+44 (0)24 7671 8970
More publications     •     Advertise with us     •     Contact us
News Article

QDs could change the face of solar cells

Lead sulphide quantum dots may be cheaper and brighter than current solar cells used outdoors
Are those flat, glassy solar panels on your neighbour’s roof the pinnacle of solar technology? Maybe not.

Researchers in the University of Toronto’s Edward S. Rogers Sr. Department of Electrical & Computer Engineering have designed and tested a new class of solar-sensitive nanoparticle that is said to outshine the current technology.

This new form of solid, stable light-sensitive nanoparticles, called colloidal quantum dots, could lead to cheaper and more flexible solar cells, as well as better gas sensors, infrared lasers, infrared LEDs and more.

The work, led by Zhijun Ning and Ted Sargent, was published this week in Nature Materials.

Co-authors Zhijun Ning (left) and Oleksandr Voznyy (right) examine a film coated with colloidal quantum dots (Credit: Roberta Baker)

Collecting sunlight using these tiny colloidal quantum dots depends on two types of semiconductors: n-type, which are rich in electrons; and p-type, which are poor in electrons. The problem? When exposed to air, n-type materials bind to oxygen atoms, give up their electrons, and turn into p-type.

Ning and his colleagues modelled and demonstrated a new colloidal quantum dot n-type material that does not bind to oxygen when exposed to air.

The main material used was PbS (lead sulphide), a IV-VI semiconductor.

Maintaining stable n- and p-type layers simultaneously not only boosts the efficiency of light absorption, but also opens up a world of new optoelectronic devices that capitalise on the best properties of both light and electricity.

This means more sophisticated weather satellites, remote controls, satellite communication or pollution detectors.

“This is a material innovation, that’s the first part, and with this new material we can build new device structures,” says Ning. “Iodide is almost a perfect ligand for these quantum solar cells with both high efficiency and air stability - no one has shown that before.”

Ning’s hybrid n- and p-type material achieved solar power conversion efficiency up to eight percent which they say is one of the best results reported to date.

But the researchers believe this improved performance is just a start for this new quantum-dot-based solar cell architecture. The QDs could be mixed into inks and painted or printed onto thin, flexible surfaces, such as roofing shingles, dramatically lowering the cost and accessibility of solar power for millions of people.

“The field of colloidal quantum dot photovoltaics requires continued improvement in absolute performance, or power conversion efficiency,” Sargent concludes. “The field has moved fast, and keeps moving fast, but we need to work toward bringing performance to commercially compelling levels.”

The study has been described in the paper, "Air-stable n-type colloidal quantum dot solids," by Zhijun Ning et al in Nature Materials (2014).     doi:10.1038/nmat4007

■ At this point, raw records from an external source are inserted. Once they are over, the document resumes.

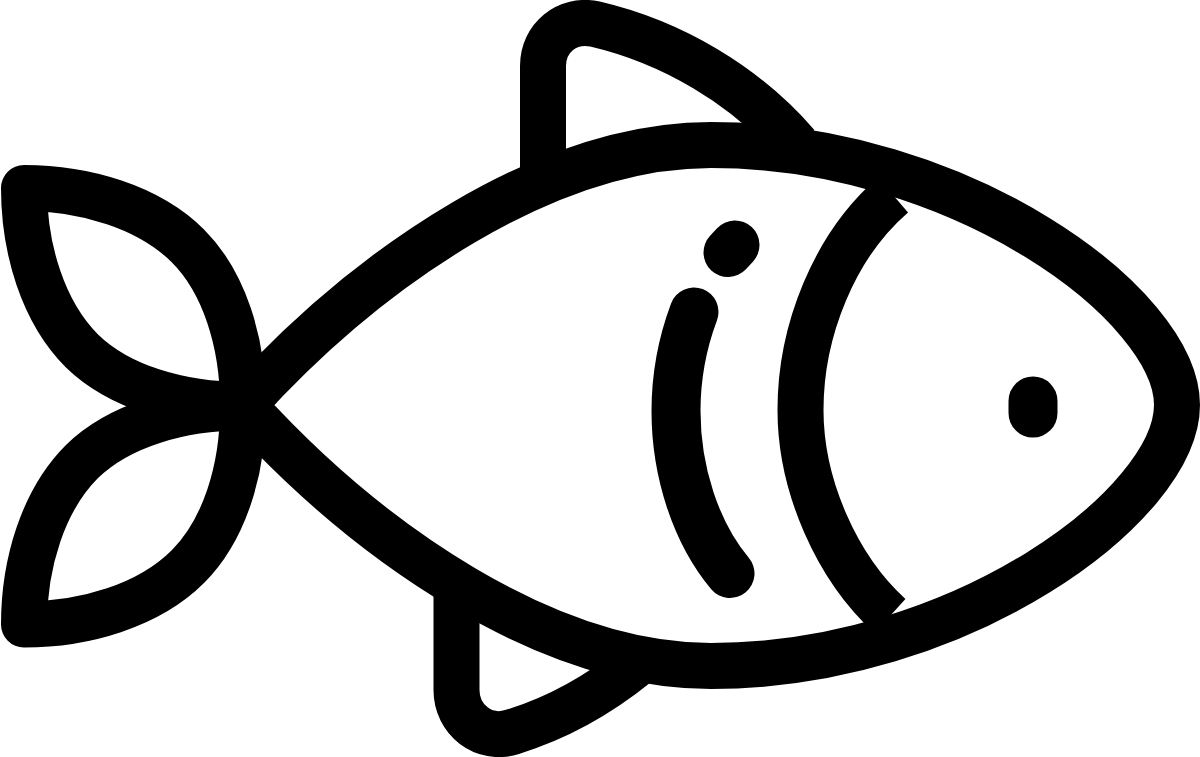
<!DOCTYPE html>
<html lang="en">
<head>
<meta charset="utf-8">
<title>Fish icon</title>
<style>
:root { --ink: #000; --paper: #fff; }
html, body { margin: 0; background: var(--paper); overflow: hidden; }
.fish { display: block; width: 1200px; height: 757px; fill: none; stroke: var(--ink); stroke-linejoin: round; }
.outline { stroke-width: 46; }
.marks { stroke-width: 49; stroke-linecap: round; }
</style>
</head>
<body>
<svg class="fish" viewBox="0 0 1200 757" role="img" aria-label="Fish">
  <defs>
    <path id="tail-lobe" d="M24 188C85 188 149 207 188 246C224 282 243 342 243 405C180 405 119 387 82 351C43 312 24 249 24 188Z"/>
  </defs>
  <g class="outline">
    <use href="#tail-lobe"/>
    <use href="#tail-lobe" transform="translate(0 812.5) scale(1 -1)"/>
    <path id="dorsal-fin" d="M543 176V66C543 38 567 18 595 24C672 42 745 85 797 145"/>
    <path id="belly-fin" d="M456.500 596V690C456.500 720 484 741 512 732C558 718 600 694 637 664"/>
    <path id="body" d="M243 405C370 265 548 145 711 145C960 145 1177 305 1177 405C1177 505 960 666 711 666C548 666 370 545 243 405Z"/>
    <path id="head-line" d="M893 195C834 246 800.500 331 800.500 410C800.500 486 837 568 890 616"/>
  </g>
  <g class="marks">
    <path id="gill" d="M694 312C682 344 676 378 676 411C676 472 696 533 730 573.500"/>
    <path id="gill-dot" d="M728 252.500L735 245"/>
    <path id="eye" d="M1033 401V413"/>
  </g>
</svg>
</body>
</html>
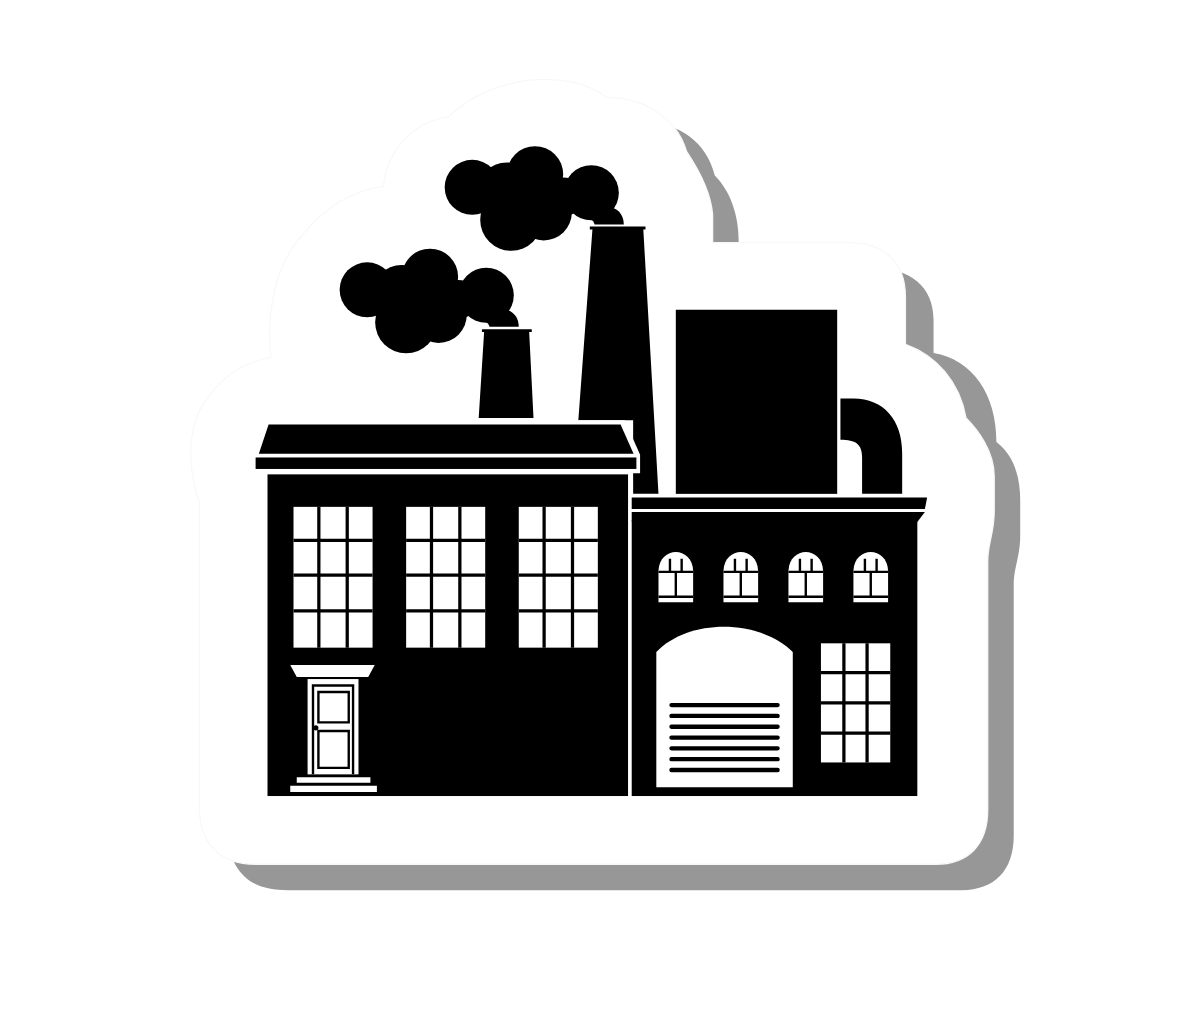
<!DOCTYPE html>
<html lang="en">
<head>
<meta charset="utf-8">
<title>Factory sticker</title>
<style>
  :root {
    --paper: #ffffff;
    --edge: #f8f8f8;
    --ink: #000000;
    --shadow: #979797;
  }
  html, body { margin: 0; padding: 0; background: var(--paper); overflow: hidden; }
  .canvas { display: block; width: 1200px; height: 1013px; background: var(--paper); }
  .shadow { fill: var(--shadow); }
  .sticker { fill: var(--paper); stroke: var(--edge); stroke-width: 0.6; }
  .light { fill: var(--paper); }
  .ink { fill: var(--ink); }
  .bar { fill: none; stroke: var(--ink); stroke-width: 1.5; }
  .bar-fine { fill: none; stroke: var(--ink); stroke-width: 1.1; }
  .slat { fill: none; stroke: var(--ink); stroke-width: 2; stroke-linecap: round; }
  .seam { fill: none; stroke: var(--paper); stroke-width: 1.5; }
</style>
</head>
<body>
<svg class="canvas" viewBox="0 0 554 467.67" role="img" aria-label="Black and white factory sticker with two smoking chimneys">
  <defs>
    <g id="smoke-cloud">
      <circle cx="218" cy="86.500" r="12.700"/>
      <circle cx="247" cy="80.500" r="13"/>
      <circle cx="273" cy="89" r="12.700"/>
      <circle cx="236" cy="101.500" r="14.300"/>
      <circle cx="251" cy="98" r="13"/>
      <circle cx="234" cy="89" r="14"/>
      <circle cx="260" cy="91" r="9"/>
      <path d="M274.500 103.600 C274 101.500 272 100.600 269 100 L276 96 C283 94 288 97.500 288 103.600 Z"/>
    </g>

    <g id="tall-window">
      <rect class="light" width="36.5" height="65"/>
      <path class="bar" d="M11.700 0V65M24.800 0V65M0 15.500H36.500M0 31.500H36.500M0 48H36.500"/>
    </g>

    <g id="arched-window">
      <path class="light" d="M0 23.500 V9 C0.500 -2.500 15.500 -2.500 16 9 V23.500 Z"/>
      <path class="bar-fine" d="M0 9.500H16M8 9.500V21M0 21H16M5.300 9.500V3.500M10.700 9.500V3.500"/>
    </g>

    <g id="side-window">
      <rect class="light" width="32" height="55"/>
      <path class="bar" d="M10.600 0V55M21.300 0V55M0 13.500H32M0 27.500H32M0 41.500H32"/>
    </g>
  </defs>

  <g id="sticker-backing">
    <path class="shadow" d="M104 384 V244 L300 57 C313 57 326 65 330 81 C337 88 341 99 341 111 V124 H404 C420 124 431 132 431 148 V163 C449 166 460 182 460 204 C468 210 471 220 471 231 V247 C471 257 468 262 468 270 V386 C468 402 459 411 444 411 H133 C116 411 107 404 104 384 Z"/>
    <path class="sticker" d="M92 372 V232 C86 214 86 194 98 181 C105 172 114 167 125 165 C123 144 127 122 140 108 C150 96 162 88 177 86 C179 68 192 56 207 54 C226 35 262 31 280 45 C296 45 312 53 317 70 C321 76 328 87 329 99 V112 H392 C408 112 418 121 418 137 V159 C432 164 443 176 446 193 C451 198 459 208 459 220 V236 C459 246 456 251 456 259 V374 C456 390 447 399 432 399 H118 C101 399 92 389 92 372 Z"/>
  </g>

  <g id="smoke" class="ink">
    <use href="#smoke-cloud"/>
    <use href="#smoke-cloud" x="-48.500" y="47.300"/>
  </g>

  <g id="chimneys" class="ink">
    <path d="M222.500 152 H245.500 V153.300 H244.300 L246.300 193 H221 L223.500 153.300 H222.500 Z"/>
    <path d="M272.300 104.600 H298 V106 H297 L304 228 H292.300 V194 H267 L273.500 106 H272.300 Z"/>
  </g>

  <g id="tank" class="ink">
    <rect x="312" y="143" width="74.500" height="85"/>
    <path d="M388 184 H394 C408 184 416.500 194 416.500 209 V228 H398 V211 C398 205 395 203 388 203 Z"/>
  </g>

  <g id="workshop">
    <rect class="ink" x="291.500" y="240" width="132" height="127.500"/>
    <path class="ink" d="M291.500 229.700 H428 L427 235 H291.500 Z"/>
    <path class="ink" d="M291.500 236.400 H427 L423.500 241 H291.500 Z"/>
    <use href="#arched-window" x="304" y="254.500"/>
    <use href="#arched-window" x="334" y="254.500"/>
    <use href="#arched-window" x="364" y="254.500"/>
    <use href="#arched-window" x="394" y="254.500"/>
    <g id="loading-gate">
      <path class="light" d="M303 363.500 V301 C318 285.500 350 285.500 366 301 V363.500 Z"/>
      <path class="slat" d="M310 325.500H359M310 330.500H359M310 335.500H359M310 340.500H359M310 345.500H359M310 350.500H359M310 355.500H359"/>
    </g>
    <use href="#side-window" x="379" y="297"/>
  </g>

  <g id="main-hall">
    <path class="light" d="M122 194 H288.500 L295.500 210 V218.500 H118 Z"/>
    <rect class="ink" x="123.500" y="219" width="166.500" height="148.500"/>
    <path class="ink" d="M124 196 H286.500 L292.500 209.500 H119.500 Z"/>
    <rect class="ink" x="118" y="211.200" width="175.800" height="5.300"/>
    <path class="seam" d="M290.800 218V367.500"/>
    <use href="#tall-window" x="135.500" y="234"/>
    <use href="#tall-window" x="187.500" y="234"/>
    <use href="#tall-window" x="239.500" y="234"/>
    <g id="entrance">
      <path class="light" d="M134 307 H173 L170 312.500 H137 Z"/>
      <rect class="light" x="142" y="313.500" width="23.500" height="44"/>
      <path class="bar-fine" d="M144.500 357.500V316.500H163V357.500M147 319.500H161V333.500H147ZM147 337.500H161V354.500H147Z"/>
      <circle class="ink" cx="145.800" cy="336" r="1.200"/>
      <path class="light" d="M137 358.800H171V361.400H137ZM134 362.700H174V365.600H134Z"/>
    </g>
  </g>
</svg>
</body>
</html>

This research was conducted in collaboration with Dalhousie University, King Abdullah University of Science and Technology and Huazhong University of Science and Technology.



Search the news archive

To close this popup you can press escape or click the close icon.
Register - Step 1

You may choose to subscribe to the Compound Semiconductor Magazine, the Compound Semiconductor Newsletter, or both. You may also request additional information if required, before submitting your application.

Please subscribe me to:


You chose the industry type of "Other"

Please enter the industry that you work in:
Please enter the industry that you work in: